How do credit card companies charge interest?
Credit card companies typically charge interest based on an annual interest rate called an annual percentage rate, or APR. You can find your credit card’s APR on the credit card website or recent documentation.
Credit card companies can change interest rates at any time based on your credit history and market interest rates. In the current rising interest rate environment, this means interest rates are likely to go up in the coming months.
Also keep in mind that credit cards may charge different interest rates for purchases, balance transfers, and cash advances. So depending on what makes up your credit card balance, you could be charged multiple interest rates on the same statement.
To get your monthly interest charge, follow this set of steps:
First, calculate the daily periodic rate for your credit card. Divide your APR by 365 to get your daily periodic rate.
For example, on a card with a 20% APR interest rate: .20/365 = .0005479
Next, multiply that interest rate by the number of days in your billing cycle. For a 30-day month following the example above, that would be .0005479*30 = .0164. This means you get charged 1.64% every month based on your average daily balance.
Finally, multiply that monthly interest rate by your average daily balance. If you had an average daily balance of $1,000, your monthly interest charge would be .0164 x $1,000 = $16.44.

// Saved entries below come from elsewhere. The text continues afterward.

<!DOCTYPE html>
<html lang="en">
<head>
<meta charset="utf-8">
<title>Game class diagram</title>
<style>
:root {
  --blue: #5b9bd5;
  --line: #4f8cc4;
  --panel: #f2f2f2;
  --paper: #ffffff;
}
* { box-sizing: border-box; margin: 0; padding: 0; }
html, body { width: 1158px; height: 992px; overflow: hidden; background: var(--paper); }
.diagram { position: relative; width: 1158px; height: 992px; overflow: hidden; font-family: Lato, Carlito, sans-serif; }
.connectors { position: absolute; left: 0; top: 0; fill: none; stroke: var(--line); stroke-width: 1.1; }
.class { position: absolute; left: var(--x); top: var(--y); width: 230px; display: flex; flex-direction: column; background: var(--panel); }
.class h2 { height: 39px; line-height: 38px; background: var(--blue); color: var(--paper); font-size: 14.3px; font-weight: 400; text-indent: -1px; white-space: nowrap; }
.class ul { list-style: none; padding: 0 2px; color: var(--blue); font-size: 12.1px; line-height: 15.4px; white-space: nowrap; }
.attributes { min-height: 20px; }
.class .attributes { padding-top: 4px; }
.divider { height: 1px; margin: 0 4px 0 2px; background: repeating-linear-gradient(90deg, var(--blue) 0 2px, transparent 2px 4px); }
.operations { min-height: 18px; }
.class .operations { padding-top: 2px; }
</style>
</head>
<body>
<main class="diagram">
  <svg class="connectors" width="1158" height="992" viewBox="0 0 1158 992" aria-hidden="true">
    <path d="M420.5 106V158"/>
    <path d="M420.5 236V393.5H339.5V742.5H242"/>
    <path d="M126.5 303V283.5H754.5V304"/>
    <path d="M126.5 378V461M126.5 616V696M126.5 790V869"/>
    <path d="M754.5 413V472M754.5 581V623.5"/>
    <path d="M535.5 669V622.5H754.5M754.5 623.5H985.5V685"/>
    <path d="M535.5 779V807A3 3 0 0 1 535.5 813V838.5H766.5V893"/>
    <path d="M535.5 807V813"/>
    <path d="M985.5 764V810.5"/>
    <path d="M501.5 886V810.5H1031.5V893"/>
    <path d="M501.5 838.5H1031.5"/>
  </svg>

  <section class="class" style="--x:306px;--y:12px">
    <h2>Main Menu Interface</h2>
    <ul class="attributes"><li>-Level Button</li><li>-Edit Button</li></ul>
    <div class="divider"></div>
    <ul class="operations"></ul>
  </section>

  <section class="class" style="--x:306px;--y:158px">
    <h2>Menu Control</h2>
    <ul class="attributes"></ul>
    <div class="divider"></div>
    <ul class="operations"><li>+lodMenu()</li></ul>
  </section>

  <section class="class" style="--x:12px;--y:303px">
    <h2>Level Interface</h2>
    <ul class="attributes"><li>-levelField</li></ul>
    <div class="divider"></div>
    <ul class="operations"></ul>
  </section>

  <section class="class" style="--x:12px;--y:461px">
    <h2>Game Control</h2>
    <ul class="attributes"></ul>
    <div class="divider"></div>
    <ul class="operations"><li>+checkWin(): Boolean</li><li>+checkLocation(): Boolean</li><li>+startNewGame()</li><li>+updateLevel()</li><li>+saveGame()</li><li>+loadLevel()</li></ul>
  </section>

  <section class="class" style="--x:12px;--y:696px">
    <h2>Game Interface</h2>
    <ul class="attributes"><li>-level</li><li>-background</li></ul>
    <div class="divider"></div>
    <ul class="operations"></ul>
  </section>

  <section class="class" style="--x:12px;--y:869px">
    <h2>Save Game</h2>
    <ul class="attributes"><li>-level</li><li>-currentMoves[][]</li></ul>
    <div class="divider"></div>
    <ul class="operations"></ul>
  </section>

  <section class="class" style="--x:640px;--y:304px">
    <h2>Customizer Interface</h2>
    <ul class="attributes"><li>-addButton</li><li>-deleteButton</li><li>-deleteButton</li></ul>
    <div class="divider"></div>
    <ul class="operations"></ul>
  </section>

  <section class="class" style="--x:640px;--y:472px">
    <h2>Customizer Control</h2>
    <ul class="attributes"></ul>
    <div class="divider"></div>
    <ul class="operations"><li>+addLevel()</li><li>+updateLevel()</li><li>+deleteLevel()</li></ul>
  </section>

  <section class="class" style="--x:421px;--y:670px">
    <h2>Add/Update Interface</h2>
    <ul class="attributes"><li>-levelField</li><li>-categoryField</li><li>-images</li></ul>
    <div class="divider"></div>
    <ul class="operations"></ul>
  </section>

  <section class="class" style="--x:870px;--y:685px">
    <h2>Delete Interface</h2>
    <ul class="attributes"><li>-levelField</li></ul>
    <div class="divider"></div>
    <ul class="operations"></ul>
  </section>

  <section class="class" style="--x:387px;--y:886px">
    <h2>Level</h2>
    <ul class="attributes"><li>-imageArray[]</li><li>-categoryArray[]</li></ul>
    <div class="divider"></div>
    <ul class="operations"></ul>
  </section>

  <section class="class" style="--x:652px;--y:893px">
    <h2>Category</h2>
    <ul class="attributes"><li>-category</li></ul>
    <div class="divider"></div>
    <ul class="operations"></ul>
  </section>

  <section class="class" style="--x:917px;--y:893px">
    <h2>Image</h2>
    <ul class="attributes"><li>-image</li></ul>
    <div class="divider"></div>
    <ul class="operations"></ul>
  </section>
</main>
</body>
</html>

But if you pay your balance in full, the total of your monthly interest will always be $0. Even if you had a balance for a portion of the month, you don’t pay interest if you pay the card off in full before the due date.

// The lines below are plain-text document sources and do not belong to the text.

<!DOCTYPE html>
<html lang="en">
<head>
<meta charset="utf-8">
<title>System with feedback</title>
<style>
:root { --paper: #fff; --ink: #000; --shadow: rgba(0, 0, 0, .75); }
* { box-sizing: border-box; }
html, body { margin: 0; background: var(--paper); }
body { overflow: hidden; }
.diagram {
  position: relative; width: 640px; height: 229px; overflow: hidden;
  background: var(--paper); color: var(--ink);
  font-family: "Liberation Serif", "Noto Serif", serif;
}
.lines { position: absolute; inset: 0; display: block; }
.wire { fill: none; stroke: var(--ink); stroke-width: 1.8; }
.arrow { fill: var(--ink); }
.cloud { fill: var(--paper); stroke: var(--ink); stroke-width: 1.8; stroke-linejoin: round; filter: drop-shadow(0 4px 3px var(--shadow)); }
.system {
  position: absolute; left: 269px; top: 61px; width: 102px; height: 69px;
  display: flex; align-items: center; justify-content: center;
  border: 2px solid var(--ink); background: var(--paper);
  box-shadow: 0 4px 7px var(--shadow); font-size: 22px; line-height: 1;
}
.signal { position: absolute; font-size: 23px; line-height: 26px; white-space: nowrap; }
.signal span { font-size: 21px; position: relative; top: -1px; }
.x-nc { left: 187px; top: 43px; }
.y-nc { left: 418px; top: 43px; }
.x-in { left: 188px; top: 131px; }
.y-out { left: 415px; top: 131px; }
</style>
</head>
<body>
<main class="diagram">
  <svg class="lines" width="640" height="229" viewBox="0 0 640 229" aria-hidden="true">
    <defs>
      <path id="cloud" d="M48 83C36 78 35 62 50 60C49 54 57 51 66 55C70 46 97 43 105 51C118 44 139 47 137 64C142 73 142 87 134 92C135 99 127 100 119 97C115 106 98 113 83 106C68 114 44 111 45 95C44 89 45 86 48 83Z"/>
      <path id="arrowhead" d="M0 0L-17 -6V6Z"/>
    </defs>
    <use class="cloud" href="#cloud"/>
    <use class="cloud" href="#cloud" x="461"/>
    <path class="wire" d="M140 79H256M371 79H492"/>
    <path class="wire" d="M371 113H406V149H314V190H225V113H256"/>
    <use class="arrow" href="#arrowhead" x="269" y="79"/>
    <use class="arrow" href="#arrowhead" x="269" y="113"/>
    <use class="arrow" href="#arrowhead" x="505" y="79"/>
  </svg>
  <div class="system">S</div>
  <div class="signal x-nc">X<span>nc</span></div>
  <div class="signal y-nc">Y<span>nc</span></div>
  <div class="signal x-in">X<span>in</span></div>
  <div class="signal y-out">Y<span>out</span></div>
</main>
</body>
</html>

Remember that you may have a grace period before your payment is due. But don’t cut it too close or you risk a late payment, which results in both fees and a negative hit on your credit score.
Do credit card interest rates vary?
Credit card interest rates are one of the key ways credit card companies make money. Now you understand how to avoid interest by paying early and how interest is charged if you don’t. But if you are shopping around for a credit card, what interest rates are considered low and what interest rates are considered high?
On the very high end, I have never seen a credit card that charged more than 29.99% APR. This interest rate is usually a rate for low-credit borrowers or a penalty rate after missing payments.
On the low end, you may find some cards with interest rates below 10%. The lowest interest rate I remember seeing on a major credit card was around 8%.
The average interest rate for a credit card is likely to fall in the range of 12% to 25% for most credit cards and most applicants. While you may be tempted to chase a card with a low interest rate, remember that you only pay that interest rate when you don’t pay off your balance in full. I know we have said this more than once in this article, but it is such an important concept.
You can avoid interest charges 100%. All you have to do is pay off your bill on time. If you can’t pay it off, don’t put the charges on the credit card in the first place. Then you have nothing to worry about.
Now you know the answer to the big question. You know how credit card interest works. Those who understand interest can avoid paying it, and avoiding expensive credit card interest is key to long-term financial success.
More Clark.com credit card stories you might enjoy:
- Clark Howard: Here’s my philosophy on credit cards
- How to improve your credit score by 100 points in 30 days
- How to lower your credit card interest rate